A reserve fund study is commissioned every three years by a condominium’s Board of Directors, and it determines what major repairs need to be done, the timeline for them and whether or not the reserve fund has enough money to cover these costs.
“If it’s an older building, and if there are outstanding repairs or things that need to be done there’s a chance [the condo corporation] may increase fees,” said Savel, “so a good real estate lawyer will look for signs there may be an increase in maintenance fees [when reviewing the package].”
You’ll also find information outlining whether or not the corporation is involved in any lawsuits, the building’s insurance policy and whether any special assessments are being considered or will be taking place.
Within the declaration, you’ll find information on any restrictions, such as a “no pets” clause, and what rules you must follow when using common areas such as a swimming pool, work-out facility or party room.

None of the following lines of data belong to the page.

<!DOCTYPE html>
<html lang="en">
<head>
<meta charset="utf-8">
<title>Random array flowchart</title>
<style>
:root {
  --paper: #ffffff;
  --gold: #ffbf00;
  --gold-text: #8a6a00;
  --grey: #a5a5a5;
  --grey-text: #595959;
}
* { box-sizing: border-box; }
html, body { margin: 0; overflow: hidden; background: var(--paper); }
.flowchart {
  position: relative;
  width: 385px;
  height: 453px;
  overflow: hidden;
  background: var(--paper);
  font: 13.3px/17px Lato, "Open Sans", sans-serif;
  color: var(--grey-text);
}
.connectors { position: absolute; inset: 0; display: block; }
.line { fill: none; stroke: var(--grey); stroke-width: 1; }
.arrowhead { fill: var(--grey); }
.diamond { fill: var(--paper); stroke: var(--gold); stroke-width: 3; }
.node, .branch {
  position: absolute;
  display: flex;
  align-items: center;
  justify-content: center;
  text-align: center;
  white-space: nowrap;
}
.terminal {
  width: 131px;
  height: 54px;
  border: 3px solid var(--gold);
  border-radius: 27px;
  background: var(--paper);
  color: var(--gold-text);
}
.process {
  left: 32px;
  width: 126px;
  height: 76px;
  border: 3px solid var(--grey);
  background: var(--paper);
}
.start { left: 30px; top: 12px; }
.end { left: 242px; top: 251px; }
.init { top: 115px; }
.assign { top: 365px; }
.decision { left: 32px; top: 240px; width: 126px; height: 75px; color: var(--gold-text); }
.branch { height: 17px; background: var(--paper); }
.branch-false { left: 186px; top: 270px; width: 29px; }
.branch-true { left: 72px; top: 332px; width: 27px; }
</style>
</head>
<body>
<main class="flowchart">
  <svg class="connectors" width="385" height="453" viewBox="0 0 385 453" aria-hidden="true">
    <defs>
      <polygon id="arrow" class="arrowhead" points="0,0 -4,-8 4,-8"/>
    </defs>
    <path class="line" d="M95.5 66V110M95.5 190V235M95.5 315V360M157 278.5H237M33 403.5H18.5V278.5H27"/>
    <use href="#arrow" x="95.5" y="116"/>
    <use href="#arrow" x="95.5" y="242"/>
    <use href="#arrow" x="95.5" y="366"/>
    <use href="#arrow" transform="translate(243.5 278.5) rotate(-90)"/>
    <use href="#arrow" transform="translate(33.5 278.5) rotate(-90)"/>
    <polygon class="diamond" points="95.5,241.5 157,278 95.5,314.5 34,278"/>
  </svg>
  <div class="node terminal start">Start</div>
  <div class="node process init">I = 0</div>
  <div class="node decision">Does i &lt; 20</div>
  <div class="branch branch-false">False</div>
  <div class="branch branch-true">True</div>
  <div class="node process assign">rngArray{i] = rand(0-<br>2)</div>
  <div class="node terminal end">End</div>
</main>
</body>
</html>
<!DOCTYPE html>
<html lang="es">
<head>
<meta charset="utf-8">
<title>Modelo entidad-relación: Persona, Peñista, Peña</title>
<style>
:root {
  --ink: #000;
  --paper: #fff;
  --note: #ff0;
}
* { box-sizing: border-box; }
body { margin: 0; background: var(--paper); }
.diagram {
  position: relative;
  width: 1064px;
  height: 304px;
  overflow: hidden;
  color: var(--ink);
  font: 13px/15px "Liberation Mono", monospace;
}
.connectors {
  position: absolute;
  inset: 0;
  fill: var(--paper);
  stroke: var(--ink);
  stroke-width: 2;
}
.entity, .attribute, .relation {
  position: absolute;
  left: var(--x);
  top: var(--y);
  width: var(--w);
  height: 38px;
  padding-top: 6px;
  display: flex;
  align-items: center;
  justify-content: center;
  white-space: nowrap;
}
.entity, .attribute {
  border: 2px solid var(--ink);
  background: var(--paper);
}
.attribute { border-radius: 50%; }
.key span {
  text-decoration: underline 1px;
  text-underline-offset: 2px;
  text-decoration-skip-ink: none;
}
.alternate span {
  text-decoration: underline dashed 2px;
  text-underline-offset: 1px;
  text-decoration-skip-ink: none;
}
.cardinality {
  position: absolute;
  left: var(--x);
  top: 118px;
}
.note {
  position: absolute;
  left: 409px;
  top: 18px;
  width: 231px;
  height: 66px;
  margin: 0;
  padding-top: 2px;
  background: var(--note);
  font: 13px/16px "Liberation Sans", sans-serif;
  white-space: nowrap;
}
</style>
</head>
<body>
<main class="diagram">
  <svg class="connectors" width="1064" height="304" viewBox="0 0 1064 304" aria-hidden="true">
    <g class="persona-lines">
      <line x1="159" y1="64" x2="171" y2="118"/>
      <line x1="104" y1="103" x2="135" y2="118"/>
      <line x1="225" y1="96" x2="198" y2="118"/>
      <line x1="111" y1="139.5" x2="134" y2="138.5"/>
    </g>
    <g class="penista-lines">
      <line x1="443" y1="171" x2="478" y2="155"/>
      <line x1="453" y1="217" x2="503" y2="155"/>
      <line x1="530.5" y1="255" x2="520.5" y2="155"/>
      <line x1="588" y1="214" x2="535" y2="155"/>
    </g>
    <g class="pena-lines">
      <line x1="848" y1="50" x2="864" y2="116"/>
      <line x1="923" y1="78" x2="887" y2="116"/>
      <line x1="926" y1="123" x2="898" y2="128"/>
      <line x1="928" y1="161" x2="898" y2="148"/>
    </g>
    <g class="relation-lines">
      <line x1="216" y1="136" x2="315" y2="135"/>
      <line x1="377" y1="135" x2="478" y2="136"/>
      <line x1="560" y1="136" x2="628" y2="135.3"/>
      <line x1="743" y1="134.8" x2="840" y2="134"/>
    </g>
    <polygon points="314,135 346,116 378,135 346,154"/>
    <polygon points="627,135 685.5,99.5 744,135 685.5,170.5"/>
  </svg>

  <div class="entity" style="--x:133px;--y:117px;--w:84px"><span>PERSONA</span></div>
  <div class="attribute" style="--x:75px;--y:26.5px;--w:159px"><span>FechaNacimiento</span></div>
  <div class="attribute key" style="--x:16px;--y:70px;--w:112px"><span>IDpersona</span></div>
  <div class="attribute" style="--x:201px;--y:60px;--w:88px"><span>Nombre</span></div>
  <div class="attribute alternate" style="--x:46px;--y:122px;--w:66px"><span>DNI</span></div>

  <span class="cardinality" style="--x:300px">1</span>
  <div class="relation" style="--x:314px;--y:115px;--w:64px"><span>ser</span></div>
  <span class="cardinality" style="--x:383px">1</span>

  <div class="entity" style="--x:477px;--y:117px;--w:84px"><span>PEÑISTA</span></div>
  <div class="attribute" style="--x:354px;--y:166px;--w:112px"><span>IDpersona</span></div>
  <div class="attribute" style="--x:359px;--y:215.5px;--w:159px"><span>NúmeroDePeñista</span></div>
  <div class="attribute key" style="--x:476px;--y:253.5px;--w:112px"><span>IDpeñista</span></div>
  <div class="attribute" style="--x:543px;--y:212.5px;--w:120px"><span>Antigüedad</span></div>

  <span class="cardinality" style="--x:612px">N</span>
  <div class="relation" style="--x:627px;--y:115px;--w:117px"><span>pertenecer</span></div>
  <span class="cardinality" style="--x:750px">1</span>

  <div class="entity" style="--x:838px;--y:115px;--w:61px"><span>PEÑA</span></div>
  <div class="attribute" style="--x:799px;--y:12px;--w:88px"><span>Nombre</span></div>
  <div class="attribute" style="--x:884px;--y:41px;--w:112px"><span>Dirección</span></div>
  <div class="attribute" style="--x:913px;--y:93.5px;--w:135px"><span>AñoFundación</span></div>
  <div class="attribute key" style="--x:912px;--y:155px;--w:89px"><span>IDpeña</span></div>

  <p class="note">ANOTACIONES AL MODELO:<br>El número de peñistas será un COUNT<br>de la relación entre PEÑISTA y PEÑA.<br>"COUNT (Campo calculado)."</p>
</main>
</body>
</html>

How do I get a status certificate?
Anyone can order a condo corporation’s status certificate by providing a written request and paying the $100 fee, however this is typically only done when there is a prospective buyer of a resale condo unit. Whether the buyer or seller pays this fee is negotiable, and the standard varies by area. For instance, the seller typically pays for the status certificate in Toronto, but it Ottawa it’s typical for the buyer to pay.
“Even this can come down to the negotiating skill of the realtor,” said Savel. “If I’m representing a seller and have three buyers coming in, I might suggest a buyer improves their offer by offering to pay this fee.”
After submitting the request, you should receive the status certificate package within 10 days, though some condo corporations will rush the order for a fee. Once received, you and your lawyer typically have 48 to 72 hours to look over the documents and come to a decision, though this is also negotiable.
Why do I need a status certificate?
Since a condo unit is subject to additional rules and regulations—as well as managed by a Board of Directors—there’s an entirely different set of concerns for a prospective buyer than there is when purchasing a house.
You’ll want to ensure the Board of Directors is being fiscally responsible, that their budget is balanced, and that there is money in the reserve fund for any upcoming repairs. An unbalanced budget or depleted reserve fund is a red flag, and you could be on the hook for increased maintenance fees to cover repair costs.
You’ll also find out if there are any lawsuits against the corporation or unsettled legal issues. However, the presence of a legal case that has yet to be settled isn’t always sign you should back out according to Savel, especially if it’s a good deal on the unit.
“One example case I had was when the problem had been rectified, but the [legal] case just hadn’t officially closed yet,” he said, “so it wasn’t a big concern. A few months later, the prices on units in the building had gone up.”
Savel notes it’s important to get your lawyer or realtor to contact the property manager and get as much information as possible before making a decision.
Since a condo corporation makes the rules about balcony barbecues, pets, and common areas, it’s important to fully read the declaration in the status package to ensure their by-laws and regulations are a fit for you.
A status certificate outlines all this information and more for you upfront, so there are no surprises later on down the line. This is why it’s important to work with you realtor to ensure your offer is conditional upon a legal review of the status certificate package.
Source: Alyssa Furtado